(Stored data)
□ □ □ □ □ □ □
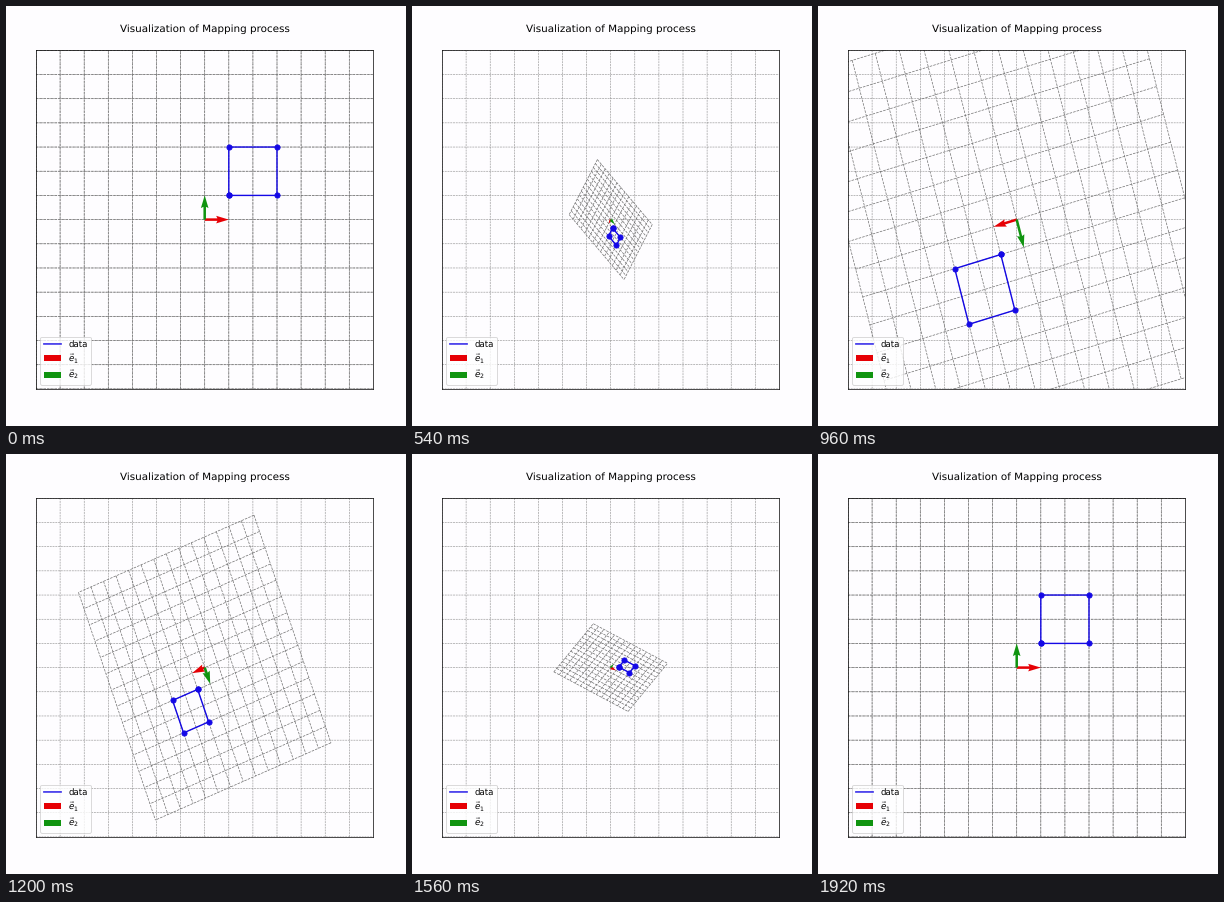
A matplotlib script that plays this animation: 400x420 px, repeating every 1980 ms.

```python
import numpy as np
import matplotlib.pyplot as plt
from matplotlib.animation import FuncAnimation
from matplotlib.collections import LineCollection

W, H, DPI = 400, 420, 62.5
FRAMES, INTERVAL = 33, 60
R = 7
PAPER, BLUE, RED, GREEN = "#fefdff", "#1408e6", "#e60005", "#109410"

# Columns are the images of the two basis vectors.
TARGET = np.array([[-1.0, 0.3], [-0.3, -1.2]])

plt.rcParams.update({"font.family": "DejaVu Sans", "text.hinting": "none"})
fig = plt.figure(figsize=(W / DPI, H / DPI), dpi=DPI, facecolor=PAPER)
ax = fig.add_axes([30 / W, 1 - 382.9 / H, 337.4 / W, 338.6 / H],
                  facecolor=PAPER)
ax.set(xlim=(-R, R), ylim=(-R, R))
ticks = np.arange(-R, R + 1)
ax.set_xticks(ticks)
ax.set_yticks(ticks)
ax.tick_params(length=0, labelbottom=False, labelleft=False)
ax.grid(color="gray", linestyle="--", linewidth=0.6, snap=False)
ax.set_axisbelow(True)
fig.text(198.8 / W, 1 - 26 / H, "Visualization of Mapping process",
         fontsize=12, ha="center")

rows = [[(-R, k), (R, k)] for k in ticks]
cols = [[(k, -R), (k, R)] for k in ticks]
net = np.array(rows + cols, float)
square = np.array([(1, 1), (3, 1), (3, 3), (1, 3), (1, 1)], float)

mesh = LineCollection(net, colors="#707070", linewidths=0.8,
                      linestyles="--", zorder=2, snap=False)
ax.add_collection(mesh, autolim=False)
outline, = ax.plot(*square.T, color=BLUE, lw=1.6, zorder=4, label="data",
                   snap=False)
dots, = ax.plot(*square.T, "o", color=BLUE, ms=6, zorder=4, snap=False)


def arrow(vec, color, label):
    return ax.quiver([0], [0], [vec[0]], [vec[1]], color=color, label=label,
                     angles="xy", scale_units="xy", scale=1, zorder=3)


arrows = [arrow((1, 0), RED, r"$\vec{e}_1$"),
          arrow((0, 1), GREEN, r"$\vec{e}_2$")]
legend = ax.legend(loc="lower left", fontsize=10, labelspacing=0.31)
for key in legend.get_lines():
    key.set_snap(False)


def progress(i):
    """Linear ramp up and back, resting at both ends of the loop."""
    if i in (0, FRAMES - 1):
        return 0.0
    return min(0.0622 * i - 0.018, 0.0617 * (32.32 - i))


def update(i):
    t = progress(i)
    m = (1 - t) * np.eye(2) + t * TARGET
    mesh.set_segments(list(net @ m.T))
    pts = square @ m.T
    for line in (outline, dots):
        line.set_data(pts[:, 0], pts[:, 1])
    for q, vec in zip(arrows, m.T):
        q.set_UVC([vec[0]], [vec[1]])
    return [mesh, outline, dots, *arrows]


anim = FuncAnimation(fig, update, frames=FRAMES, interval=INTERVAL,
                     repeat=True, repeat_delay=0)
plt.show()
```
□ □ □ □ □ □ □
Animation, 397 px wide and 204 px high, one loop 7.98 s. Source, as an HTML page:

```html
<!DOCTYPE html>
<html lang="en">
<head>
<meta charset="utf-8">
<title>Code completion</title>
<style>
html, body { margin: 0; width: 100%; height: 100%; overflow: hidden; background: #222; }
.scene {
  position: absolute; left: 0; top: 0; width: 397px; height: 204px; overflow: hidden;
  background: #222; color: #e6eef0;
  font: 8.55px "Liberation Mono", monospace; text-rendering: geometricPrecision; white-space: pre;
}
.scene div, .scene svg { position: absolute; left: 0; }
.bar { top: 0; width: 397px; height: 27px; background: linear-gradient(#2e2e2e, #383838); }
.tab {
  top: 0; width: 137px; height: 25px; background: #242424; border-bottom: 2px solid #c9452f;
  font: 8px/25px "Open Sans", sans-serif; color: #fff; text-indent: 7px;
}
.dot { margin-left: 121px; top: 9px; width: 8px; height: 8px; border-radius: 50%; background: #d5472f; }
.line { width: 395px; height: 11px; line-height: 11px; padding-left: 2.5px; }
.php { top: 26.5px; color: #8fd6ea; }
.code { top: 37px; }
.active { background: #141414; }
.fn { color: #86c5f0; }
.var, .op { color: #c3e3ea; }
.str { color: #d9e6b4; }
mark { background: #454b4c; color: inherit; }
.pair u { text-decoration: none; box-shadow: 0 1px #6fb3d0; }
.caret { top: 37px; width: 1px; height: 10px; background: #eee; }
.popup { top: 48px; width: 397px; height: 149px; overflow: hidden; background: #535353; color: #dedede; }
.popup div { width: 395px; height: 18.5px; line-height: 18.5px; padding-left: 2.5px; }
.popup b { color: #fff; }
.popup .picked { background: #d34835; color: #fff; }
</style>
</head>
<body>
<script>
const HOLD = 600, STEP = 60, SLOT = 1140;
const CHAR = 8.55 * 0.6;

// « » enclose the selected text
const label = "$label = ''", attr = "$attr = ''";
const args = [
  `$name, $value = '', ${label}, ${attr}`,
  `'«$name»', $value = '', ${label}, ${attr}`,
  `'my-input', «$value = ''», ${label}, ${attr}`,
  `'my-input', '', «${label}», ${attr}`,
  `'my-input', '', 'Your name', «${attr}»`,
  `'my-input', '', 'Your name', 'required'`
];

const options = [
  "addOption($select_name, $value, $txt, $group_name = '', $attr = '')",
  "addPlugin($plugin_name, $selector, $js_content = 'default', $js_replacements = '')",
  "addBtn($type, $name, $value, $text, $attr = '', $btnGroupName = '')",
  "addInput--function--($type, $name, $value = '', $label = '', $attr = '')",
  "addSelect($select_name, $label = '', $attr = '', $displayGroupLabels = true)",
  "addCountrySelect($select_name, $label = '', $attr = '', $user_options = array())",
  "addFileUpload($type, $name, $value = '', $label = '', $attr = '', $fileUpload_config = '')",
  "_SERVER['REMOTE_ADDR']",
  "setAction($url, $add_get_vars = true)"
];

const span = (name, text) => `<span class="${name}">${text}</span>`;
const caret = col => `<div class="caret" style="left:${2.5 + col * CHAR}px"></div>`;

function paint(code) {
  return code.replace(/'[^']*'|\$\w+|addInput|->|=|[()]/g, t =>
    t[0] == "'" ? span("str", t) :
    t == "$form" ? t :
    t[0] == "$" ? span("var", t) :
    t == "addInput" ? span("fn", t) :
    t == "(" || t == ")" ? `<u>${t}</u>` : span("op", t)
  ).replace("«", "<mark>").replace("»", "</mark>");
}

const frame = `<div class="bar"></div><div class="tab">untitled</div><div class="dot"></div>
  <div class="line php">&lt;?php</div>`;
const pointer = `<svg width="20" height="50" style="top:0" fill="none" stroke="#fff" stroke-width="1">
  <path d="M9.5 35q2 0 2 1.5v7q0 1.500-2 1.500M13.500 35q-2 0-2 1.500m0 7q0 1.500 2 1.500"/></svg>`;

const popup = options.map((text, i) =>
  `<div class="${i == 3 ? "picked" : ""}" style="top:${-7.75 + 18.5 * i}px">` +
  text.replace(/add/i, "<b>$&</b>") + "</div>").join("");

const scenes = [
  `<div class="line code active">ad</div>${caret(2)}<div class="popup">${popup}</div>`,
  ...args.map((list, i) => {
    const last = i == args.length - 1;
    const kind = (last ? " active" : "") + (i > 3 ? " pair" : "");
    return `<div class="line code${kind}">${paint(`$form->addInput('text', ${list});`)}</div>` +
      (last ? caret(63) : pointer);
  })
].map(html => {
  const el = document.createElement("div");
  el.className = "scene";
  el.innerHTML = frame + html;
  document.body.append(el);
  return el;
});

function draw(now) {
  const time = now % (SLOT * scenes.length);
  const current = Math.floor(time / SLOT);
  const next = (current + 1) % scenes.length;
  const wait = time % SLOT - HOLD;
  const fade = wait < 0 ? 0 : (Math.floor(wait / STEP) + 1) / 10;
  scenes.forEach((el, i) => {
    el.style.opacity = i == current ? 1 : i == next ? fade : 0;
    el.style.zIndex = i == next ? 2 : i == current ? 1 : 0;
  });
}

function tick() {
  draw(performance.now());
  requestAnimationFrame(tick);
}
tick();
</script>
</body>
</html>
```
□ □ □ □ □ □ □
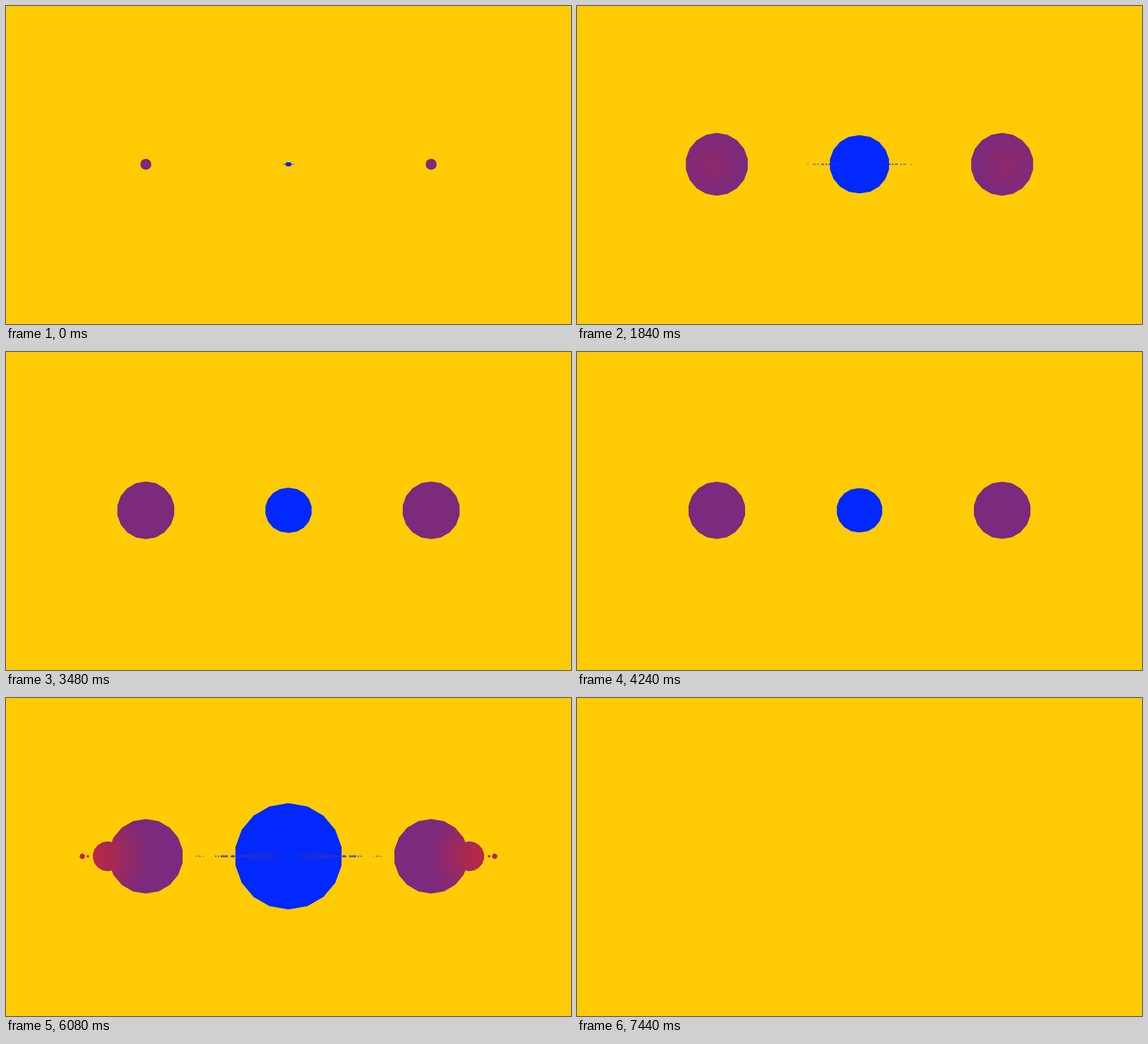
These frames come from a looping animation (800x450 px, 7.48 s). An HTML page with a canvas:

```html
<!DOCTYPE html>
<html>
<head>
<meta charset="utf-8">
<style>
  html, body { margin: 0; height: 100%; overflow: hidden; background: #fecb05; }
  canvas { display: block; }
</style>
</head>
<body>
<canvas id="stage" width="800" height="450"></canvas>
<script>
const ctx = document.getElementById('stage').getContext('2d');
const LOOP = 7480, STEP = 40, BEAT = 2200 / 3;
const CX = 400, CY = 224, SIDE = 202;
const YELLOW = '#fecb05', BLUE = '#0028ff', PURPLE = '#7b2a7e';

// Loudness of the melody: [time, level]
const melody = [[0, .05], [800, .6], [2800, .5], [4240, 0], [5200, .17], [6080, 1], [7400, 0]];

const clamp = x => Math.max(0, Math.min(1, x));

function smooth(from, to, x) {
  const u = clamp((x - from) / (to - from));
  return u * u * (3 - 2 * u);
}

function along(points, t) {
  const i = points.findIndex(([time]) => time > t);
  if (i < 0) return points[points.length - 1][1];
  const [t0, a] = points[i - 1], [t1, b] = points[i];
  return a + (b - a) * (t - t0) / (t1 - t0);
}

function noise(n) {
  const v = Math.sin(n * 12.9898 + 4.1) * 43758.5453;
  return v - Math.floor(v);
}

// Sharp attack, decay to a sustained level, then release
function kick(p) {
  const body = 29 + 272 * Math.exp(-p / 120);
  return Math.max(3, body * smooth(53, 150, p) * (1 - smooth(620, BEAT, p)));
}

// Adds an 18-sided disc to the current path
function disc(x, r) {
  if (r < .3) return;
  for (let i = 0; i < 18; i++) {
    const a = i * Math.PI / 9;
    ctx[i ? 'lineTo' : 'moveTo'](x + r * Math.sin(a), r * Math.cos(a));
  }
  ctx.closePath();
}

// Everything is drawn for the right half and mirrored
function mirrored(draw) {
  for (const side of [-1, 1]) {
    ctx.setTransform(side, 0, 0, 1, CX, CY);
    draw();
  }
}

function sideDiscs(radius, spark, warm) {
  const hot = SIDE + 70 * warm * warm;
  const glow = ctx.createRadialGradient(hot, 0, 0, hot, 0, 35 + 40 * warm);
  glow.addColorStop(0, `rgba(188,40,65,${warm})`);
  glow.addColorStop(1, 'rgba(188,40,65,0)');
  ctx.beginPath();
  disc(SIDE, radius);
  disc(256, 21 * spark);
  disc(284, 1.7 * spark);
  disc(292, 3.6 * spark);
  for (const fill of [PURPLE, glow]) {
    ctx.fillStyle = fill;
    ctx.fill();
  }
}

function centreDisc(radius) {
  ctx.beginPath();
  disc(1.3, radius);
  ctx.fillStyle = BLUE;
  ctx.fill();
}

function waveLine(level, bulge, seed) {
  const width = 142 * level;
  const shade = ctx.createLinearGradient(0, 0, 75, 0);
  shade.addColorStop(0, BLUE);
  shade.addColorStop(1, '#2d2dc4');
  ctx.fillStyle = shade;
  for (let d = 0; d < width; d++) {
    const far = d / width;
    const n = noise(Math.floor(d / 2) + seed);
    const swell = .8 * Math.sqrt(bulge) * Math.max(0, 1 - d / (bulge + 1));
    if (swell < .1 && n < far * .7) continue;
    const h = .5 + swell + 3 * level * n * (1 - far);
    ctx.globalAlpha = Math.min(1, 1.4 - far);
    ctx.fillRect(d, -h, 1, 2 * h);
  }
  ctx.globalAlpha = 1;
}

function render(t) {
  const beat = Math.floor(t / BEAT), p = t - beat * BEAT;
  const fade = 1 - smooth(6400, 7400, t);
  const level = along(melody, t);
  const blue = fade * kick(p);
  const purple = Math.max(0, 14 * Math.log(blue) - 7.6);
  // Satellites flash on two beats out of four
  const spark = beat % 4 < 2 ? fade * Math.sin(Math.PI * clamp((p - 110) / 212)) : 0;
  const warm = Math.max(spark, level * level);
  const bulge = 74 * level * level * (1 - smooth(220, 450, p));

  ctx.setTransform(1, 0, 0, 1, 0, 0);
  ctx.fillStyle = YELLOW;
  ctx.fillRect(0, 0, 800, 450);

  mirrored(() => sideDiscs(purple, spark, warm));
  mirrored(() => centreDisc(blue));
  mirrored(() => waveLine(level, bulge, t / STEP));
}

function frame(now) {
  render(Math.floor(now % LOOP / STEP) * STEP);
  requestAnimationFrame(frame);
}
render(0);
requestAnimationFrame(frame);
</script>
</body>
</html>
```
□ □ □ □ □ □ □
Aim of the task
Your answer must be a single number: the count of lines in these records that contain "body".

Written answer
9